A confronting tale of heartbreak and redemption.
Omega Park is a housing commission estate on the fringes of Queensland’s Gold Coast. Dingo Patterson and Jacob Box are growing up and trying to survive.
Surrounded by broken families, crime and desperation, they are young men with dreams of a different life. When a car chase ends in tragedy for one of the boys, relations with police and within the community reach crisis point.
‘Omega Park is an engaging read and exerts a considerable narrative grip. This tour through the dark underside of the Gold Coast is eye-opening and ultimately satisfying.’ Australian Literature Review
‘Omega Park is a powerful first novel.’ Bookseller + Publisher
‘Amy Barker has written a gently fierce story that is one of the best novels of this year.’ Courier Mail
‘The strength of Barker’s debut resides in her unflinching descriptions of Omega Park and her evident yet clear-eyed sympathy for those trapped within its confines.’ Weekend Australian
‘This is not the Gold Coast of the tourism ads and postcards, but is a representation of the cold reality of every modern city.’ Gold Coast Bulletin
The judges were unanimous in choosing Omega Park as winner of the biennial award, established in 1994 by IBBY Australia founding president Ena Noël with the aim of encouraging and assisting young, emerging Australian authors and illustrators of children’s and YA books.
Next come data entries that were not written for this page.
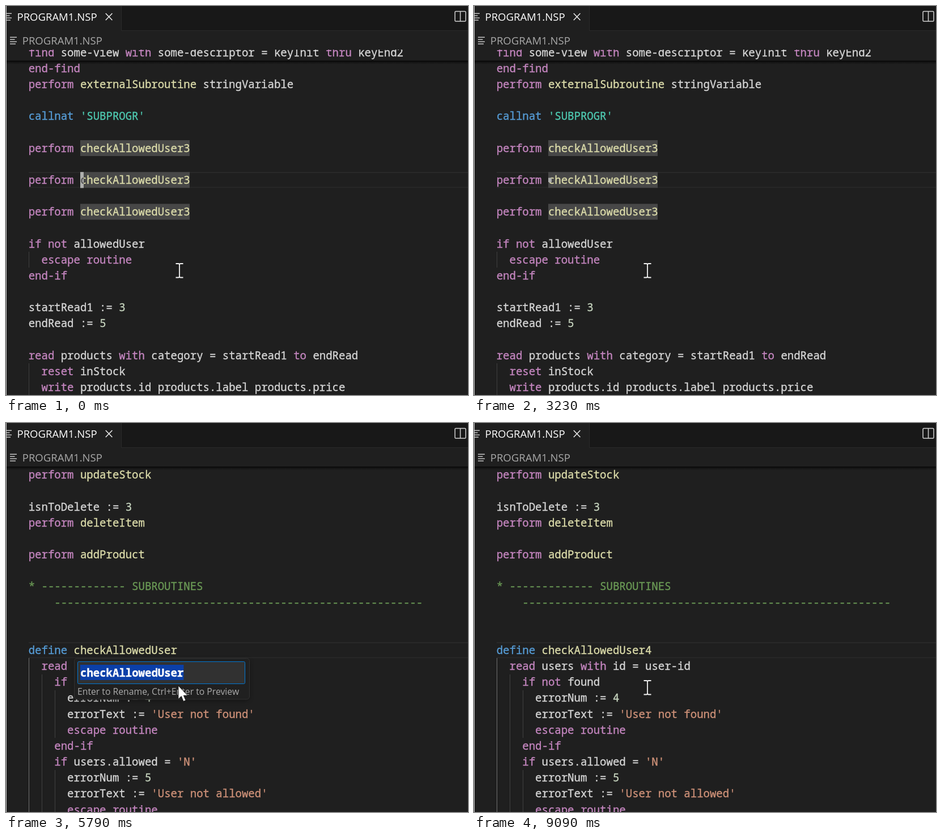
An HTML page for the animation above (9160 ms loop, 815 px wide and 687 px high).

```html
<!DOCTYPE html>
<html lang="en">
<head>
<meta charset="utf-8">
<title>Rename symbol</title>
<style>
  html, body { margin: 0; width: 100%; height: 100%; overflow: hidden; background: #1f1f1f; }
  svg { display: block; width: 815px; height: 687px; }
  text { white-space: pre; }
  .code { --ink: #d6d6d6; font: 19px "Noto Sans Mono", monospace; font-variant-ligatures: none; }
  .code, .code tspan { fill: var(--ink); stroke: var(--ink); stroke-width: .35px; }
  .ui { font: 18.5px "Open Sans", sans-serif; }
  .hint { font: 15.75px "Open Sans", sans-serif; fill: #ababab; }
  .key { --ink: #c586c0; }
  .fn { --ink: #dcdcaa; }
  .def { --ink: #569cd6; }
  .prog { --ink: #4ec9b0; }
  .str { --ink: #ce9178; }
  .num { --ink: #c6d4be; }
  .note { --ink: #6a9955; }
  #under { --ink: #515052; }
  .picked { --ink: #fff; font-weight: 600; }
</style>
</head>
<body>
<svg viewBox="0 0 815 687">
  <defs>
    <linearGradient id="shade" x2="0" y2="1">
      <stop stop-color="#000" stop-opacity=".85"/>
      <stop offset=".35" stop-color="#000" stop-opacity=".4"/>
      <stop offset="1" stop-color="#000" stop-opacity="0"/>
    </linearGradient>
    <clipPath id="stickyClip"><rect y="77" width="815" height="20"/></clipPath>
    <clipPath id="caretClip"><rect id="caretHole" width="6" height="28"/></clipPath>
    <filter id="soft" x="-10%" y="-20%" width="120%" height="140%"><feGaussianBlur stdDeviation="4"/></filter>
  </defs>
  <rect width="815" height="687" fill="#1f1f1f"/>

  <g id="calls"></g>
  <g id="routine"></g>

  <g id="caret">
    <rect id="bar" width="6" fill="#aeafad"/>
    <g clip-path="url(#caretClip)"><text id="under" class="code">c</text></g>
  </g>

  <g id="popup">
    <rect x="1" y="3" width="308" height="72" rx="6" fill="#000" opacity=".4" filter="url(#soft)"/>
    <rect x=".5" y=".5" width="309" height="72.5" rx="5" fill="#202020" stroke="#323232"/>
    <rect x="6.5" y="6.5" width="295" height="39" rx="2" fill="#313131" stroke="#0078d4"/>
    <rect id="picked" x="11" y="12" height="27" fill="#0b3fa8"/>
    <text id="field" class="code" x="11" y="32.7"></text>
    <rect id="ibar" y="14" width="2" height="23.5" fill="#e4e4e4"/>
    <text class="hint" x="6" y="65.3">Enter to Rename, Ctrl+Enter to Preview</text>
  </g>

  <rect width="815" height="43" fill="#181818"/>
  <rect width="204" height="44" fill="#1f1f1f"/>
  <path d="M203.5 0V43.5H815" fill="none" stroke="#2b2b2b"/>
  <rect y="44" width="815" height="33" fill="#1f1f1f"/>
  <g id="icons" fill="#c5c5c5"></g>
  <text class="ui" x="19.5" y="26.3" fill="#fff">PROGRAM1.NSP</text>
  <text class="ui" x="28.8" y="68" fill="#a9a9a9">PROGRAM1.NSP</text>
  <path d="M175.8 13l11.6 12M187.4 13l-11.6 12" stroke="#e8e8e8" stroke-width="1.6"/>
  <path d="M793.5 9.5h16q1.5 0 1.5 1.5v14.5q0 1.5-1.5 1.5h-16q-1.5 0-1.5-1.5V11q0-1.5 1.5-1.5zM801.5 9.5v17.5" fill="none" stroke="#d0d0d0" stroke-width="1.5"/>
  <rect width="1" height="687" fill="#ccc"/>

  <path id="beam" d="M299.5 455h4.5q2 0 2 2q0-2 2-2h4.5M306 456.5v21M299.5 479.5h4.5q2 0 2-2q0 2 2 2h4.5" fill="none" stroke="#f2f2f2" stroke-width="1.8"/>
  <path id="arrow" d="M304 464v23.5l5.3-5 3.7 9 4-1.7-3.7-8.6h7z" fill="#fff" stroke="#111" stroke-width=".8"/>
</svg>
<script>
const LOOP = 9160, TICK = LOOP / 136, CH = 11.4, ROW = 28.15, LEFT = 40;
const $ = id => document.getElementById(id);
const show = (el, on) => el.setAttribute('display', on ? 'inline' : 'none');
const set = (el, attrs) => { for (const k in attrs) el.setAttribute(k, attrs[k]); };
const put = (el, s) => { if (el.textContent !== s) el.textContent = s; };

const keys = 'find with thru end-find perform if not escape routine end-if read to reset write'.split(' ');
const fns = 'externalSubroutine updateStock deleteItem addProduct'.split(' ');

function kind(w) {
  if (keys.includes(w)) return 'key';
  if (fns.includes(w)) return 'fn';
  if (w === '@') return 'fn name';
  if (w === 'callnat' || w === 'define') return 'def';
  if (w[0] === "'") return w === "'SUBPROGR'" ? 'prog' : 'str';
  return /^\d+$/.test(w) ? 'num' : '';
}

function paint(src) {
  if (/^(\*| +--)/.test(src)) return `<tspan class="note">${src}</tspan>`;
  return src.replace(/'[^']*'|[^\s']+/g, w => `<tspan class="${kind(w)}">${w}</tspan>`);
}

const line = (src, base) => `<text class="code" x="${LEFT - 0.3}" y="${base}">${paint(src)}</text>`;

// Lines are stacked from the given row, counted from the current one
function block(lines, first, base) {
  return lines.map((s, i) => s && line(s, (base + (first + i) * ROW).toFixed(2))).join('');
}
const guide = (col, y, end, color = '#404040') =>
  `<rect x="${Math.round(LEFT + col * CH)}" y="${y}" width="1" height="${end - y}" fill="${color}"/>`;
const current = y =>
  `<path d="M40 ${y + 1}H815M40 ${y + 27.3}H815" stroke="#292929" stroke-width="1.8"/>`;
const shade = y => `<rect y="${y}" width="815" height="6" fill="url(#shade)"/>`;

const marks = [237, 293.2, 349.4].map(y =>
  `<rect x="131" y="${y}" width="193" height="28" fill="#474747"/>`).join('');

$('calls').innerHTML = current(293) + `<g id="marks">${marks}</g>` +
  guide(0, 434, 462) + guide(0, 631, 687) + block([
    'end-find', 'perform externalSubroutine stringVariable', '', "callnat 'SUBPROGR'", '',
    'perform @', '', 'perform @', '', 'perform @', '',
    'if not allowedUser', '  escape routine', 'end-if', '',
    'startRead1 := 3', 'endRead := 5', '',
    'read products with category = startRead1 to endRead', '  reset inStock',
    '  write products.id products.label products.price'
  ], -7, 314) + shade(97) + '<rect y="96.5" width="815" height="1.5" fill="#080808"/>' +
  `<g clip-path="url(#stickyClip)">${line('find some-view with some-descriptor = keyInit thru keyEnd2', 89)}</g>`;

$('routine').innerHTML = current(387) +
  '<rect id="target" x="119.7" y="387.3" width="182.3" height="28" fill="#623315"/>' +
  guide(0, 415, 687, '#707070') + guide(2, 444, 687) + guide(4, 472, 556) + guide(4, 613, 687) +
  block([
    'perform updateStock', '', 'isnToDelete := 3', 'perform deleteItem', '',
    'perform addProduct', '', '* ' + '-'.repeat(13) + ' SUBROUTINES', '    ' + '-'.repeat(57), '', '',
    'define @', '  read users with id = user-id', '    if not found',
    '      errorNum := 4', "      errorText := 'User not found'", '      escape routine', '    end-if',
    "    if users.allowed = 'N'", '      errorNum := 5', "      errorText := 'User not allowed'",
    '      escape routine'
  ], -11, 408) + shade(77);

const fileIcon = (x, y) => [12, 8.5, 12, 10].map((w, i) =>
  `<rect x="${x}" y="${y + i * 3.9}" width="${w}" height="1.5"/>`).join('');
$('icons').innerHTML = fileIcon(-2, 12.5) + fileIcon(7, 54.5);

const names = [...document.querySelectorAll('.name')];

// [shown from, blink starts]
const blinks = [[0, 530], [3240, 3740], [4440, 4900], [7200, 7710]];

function caretScale(t, start) {
  if (t < start) return 1;
  const u = (t - start) % 1000, v = Math.min(u, 1000 - u);
  const p = Math.max(0, Math.min(1, (v - 100) / 300));
  return 1 - p * p * (3 - 2 * p);
}

function drawCaret(t, second) {
  const [from, start] = blinks.filter(b => b[0] <= t).pop();
  const stepped = Math.floor((t + 15) / TICK) * TICK;
  const h = 28.2 * caretScale(stepped, start);
  const x = second ? 119.3 : 131, y = second ? 387.3 : 293.2;
  set($('bar'), { x, y: y + 14.1 - h / 2, height: h });
  set($('caretHole'), { x, y });
  set($('under'), { x: LEFT - 0.3 + (second ? 7 : 8) * CH, y: second ? 408 : 314 });
  show($('under'), t < from + 530);
}

function drawPopup(t, second) {
  const word = 'checkAllowedUser';
  const value = second ? word + (t < 7000 ? '' : '4') : word + (t < 2480 ? '3' : '');
  const picked = t < (second ? 6200 : 1820);
  const caretOn = !picked && (second ? t < 6730 || t >= 7000 : t < 2350 || t >= 2880);
  const width = value.length * CH;
  $('popup').setAttribute('transform', second ? 'translate(120 415)' : 'translate(132 322)');
  put($('field'), value);
  $('field').classList.toggle('picked', picked);
  set($('picked'), { width });
  set($('ibar'), { x: 11 + width });
  show($('picked'), picked);
  show($('ibar'), caretOn);
}

function draw(t) {
  const second = t >= 4440;
  const open = second ? t >= 5720 && t < 7200 : t >= 1010 && t < 3230;
  const suffix = t < 3300 ? '3' : t < 7200 ? '' : '4';
  show($('calls'), !second);
  show($('routine'), second);
  show($('marks'), t < 3300);
  show($('target'), t < 4770);
  names.forEach(n => put(n, 'checkAllowedUser' + suffix));
  show($('caret'), !open);
  show($('popup'), open);
  if (open) drawPopup(t, second); else drawCaret(t, second);
  show($('arrow'), open && second);
  show($('beam'), !(open && second));
}

const begin = performance.now();
function frame() {
  draw(Math.max(0, performance.now() - begin) % LOOP);
  requestAnimationFrame(frame);
}
draw(0);
requestAnimationFrame(frame);
</script>
</body>
</html>
```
Omega Park has been shortlisted in the Fellowship of Australian Writers (FAW) National Literary Awards, achieving a Highly Commended in the FAW Christina Stead Award for 2009.
Now in its twenty third year, the Christina Stead Award is for a work of fiction first published in Australia.
Other Highly Commended authors in this category were Sonia Hartnett for Butterfly, HM Brown for Red Queen and Adair Robin for Death & the Running Patterer, while David Brooks was Commended for The Umbrella Club and Justine Larbalestier won for her book Liar.
The judges commented, “Originality; skilful writing and plotting; and insight into the human condition were the common threads that linked all the books that made it on to the short-list… The compulsion to keep reading was strong in each of the short-listed titles…Un-put-down-ability was a box that each of the short-listed books ticked.”